Less than one-third of single mothers graduate with a degree or certificate within six years of enrolling in postsecondary education and more than half drop out — which can threaten their eligibility for financial aid and cause them to accrue loan debt without a credential to show for it, according to a new paper from the Institute for Women’s Policy Research (IWPR). And while access to quality child care has been shown to increase college completion for single parents, the report found that a majority of community college campuses do no offer the service to students.
The report recommended that federal, state, and local governments make more funding available to establish child care centers on campuses, and target financial aid to students who are struggling to pay for child care, among other efforts.
Student-parents graduate with more debt than students without children because they often borrow to help pay for costs of child care. In fact, their average debt one year after earning a degree from a four-year institution was about 10 percent more than their counterparts without children, according to an August 2017 letter to the Senate education committee that NASFAA signed on to.
Access to child care on campus is oftentimes more affordable than other child care services, which averaged around $10,400 in 2016 for infants and $8,300 for 4-year-olds — about 33 percent and 26 percent, respectively, of the median income for working single mothers, the report said. The demand for this more affordable option, however, exceeds the supply. A 2016 survey revealed that the average waitlist for campus child care was 80 children, and only 44 percent of community colleges — down from 55 percent in 2003 — had care centers on their campuses.
The IWPR report emphasized that access to quality child care has shown to improve outcomes for single parents in college; a study conducted at Monroe Community College found that 71 percent of student-parents who utilized the child care services offered by the college remained in classes through the next fall, compared to 42 percent of single parents who did not take advantage of the child care. Further, the on-time graduation rates for those who used the child care were three times higher (28 percent) than those who did not (8 percent).
In addition to allocating more funds to establish child care centers on campuses and targeting financial aid to single mothers, the report recommended that states allow college enrollment to count toward the work requirements that would qualify someone for aid under the Child Care and Development Fund (CCDF).

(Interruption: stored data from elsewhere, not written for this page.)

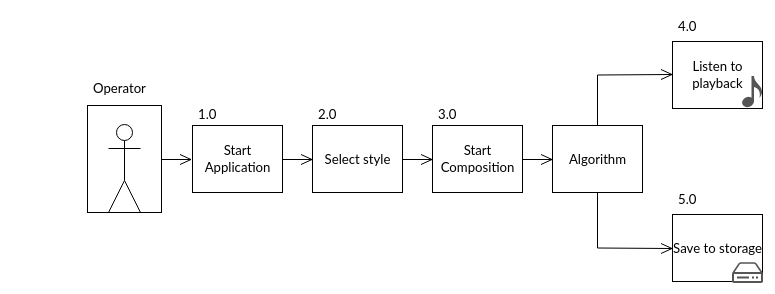
<!DOCTYPE html>
<html lang="en">
<head>
<meta charset="utf-8">
<title>Composition workflow</title>
<style>
:root {
  --paper: #fff;
  --ink: #000;
  --icon: #555;
}
* { box-sizing: border-box; }
html, body { margin: 0; }
body { overflow: hidden; background: var(--paper); }
.diagram {
  position: relative;
  width: 775px;
  height: 294px;
  overflow: hidden;
  background: var(--paper);
  color: var(--ink);
  font: 13.2px/17px Lato, "Open Sans", sans-serif;
}
.connectors, .icon { position: absolute; display: block; }
.connectors { inset: 0; fill: none; stroke: var(--ink); }
.node {
  position: absolute;
  width: 91px;
  height: 68px;
  display: flex;
  align-items: center;
  justify-content: center;
  border: 1px solid var(--ink);
  text-align: center;
  white-space: nowrap;
}
.label {
  position: absolute;
  white-space: nowrap;
}
.step { left: 5px; top: -20px; }
.operator { left: 87px; top: 105px; width: 75px; height: 108px; }
.operator .label { left: 5px; top: -26px; }
.application { left: 192px; top: 125px; }
.style { left: 312px; top: 125px; }
.composition { left: 432px; top: 125px; }
.algorithm { left: 552px; top: 125px; }
.playback { left: 672px; top: 41px; }
.storage { left: 672px; top: 214px; }
.playback .step, .storage .step { top: -24px; }
.note { left: 741px; top: 76px; fill: var(--icon); }
.drive { left: 732px; top: 262px; fill: none; stroke: var(--icon); }
</style>
</head>
<body>
<main class="diagram">
  <section class="node operator">
    <span class="label">Operator</span>
  </section>
  <section class="node application"><span class="label step">1.0</span><span>Start<br>Application</span></section>
  <section class="node style"><span class="label step">2.0</span><span>Select style</span></section>
  <section class="node composition"><span class="label step">3.0</span><span>Start<br>Composition</span></section>
  <section class="node algorithm"><span>Algorithm</span></section>
  <section class="node playback"><span class="label step">4.0</span><span>Listen to<br>playback</span></section>
  <section class="node storage"><span class="label step">5.0</span><span>Save to storage</span></section>

  <svg class="connectors" width="775" height="294" viewBox="0 0 775 294" aria-hidden="true">
    <defs>
      <path id="arrowhead" d="M-11 -5 L0 0 L-11 5"/>
      <g id="arrow">
        <path d="M0 0H29"/>
        <use href="#arrowhead" x="29"/>
      </g>
    </defs>
    <g class="actor">
      <circle cx="124.5" cy="132.5" r="8"/>
      <path d="M124.5 140.5V180.5M108.5 148.5H140.5M108.5 212.5L124.5 180.5L140.5 212.5"/>
    </g>
    <use href="#arrow" x="162" y="159.5"/>
    <use href="#arrow" x="283" y="159.5"/>
    <use href="#arrow" x="403" y="159.5"/>
    <use href="#arrow" x="523" y="159.5"/>
    <path d="M597.5 125V75L672 74.5"/>
    <use href="#arrowhead" x="672" y="74.5"/>
    <path d="M597.5 193V248L672 248.5"/>
    <use href="#arrowhead" x="672" y="248.5"/>
  </svg>

  <svg class="icon note" width="22" height="33" viewBox="0 0 22 33" role="img" aria-label="Music note">
    <ellipse cx="7" cy="26" rx="6" ry="5" transform="rotate(-20 7 26)"/>
    <path d="M10.5 0H13C13 7 21 9 21 16C21 18 20 20 18.5 22C20 15 17 12 13 11V26H10.5Z"/>
  </svg>

  <svg class="icon drive" width="31" height="21" viewBox="0 0 31 21" role="img" aria-label="Storage drive">
    <path d="M1 11L7 2Q8 1 9 1H22Q23 1 24 2L30 11" stroke-width="1.6"/>
    <rect x="1" y="11" width="29" height="9" rx="1" stroke-width="2"/>
    <path d="M5 15.5H17" stroke-width="2"/>
    <path d="M20 15.5H22M24 15.5H26" stroke-width="2"/>
  </svg>
</main>
</body>
</html>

In the letter sent to the Senate, NASFAA and a group of other advocacy organizations argued that the Child Care and Development Block Grant (CCDBG), which is funded by the CCDF, “is an important resource for college students, yet restrictive state eligibility rules, and insufficient funding for the program overall, mean that students face difficulties in accessing them.”
“Many states impose rules for receiving CCDBG-funded child care assistance that complicate student parents’ ability to qualify, including work requirements while they are in school and limitations on the type of degree they can earn. In addition, student-parents in the 20 states with subsidy waiting lists are unlikely to receive child care assistance, and in 2012, only 15 percent of 14.2 million federally eligible children received child care assistance through the CCDBG or related government funding streams,” they wrote.
Instead, the groups pushed for funding in the fiscal year 2018 budget for the the Child Care Access Means Parents in School program — the “only federal program dedicated solely to providing child care assistance for students in postsecondary settings” — which Trump evidently proposed to cut in his budget proposal. However, The Trump administration reversed its stance on the program when it requested $15.1 million to fund the program in its fiscal year 2019 budget.
Publication Date: 5/15/2018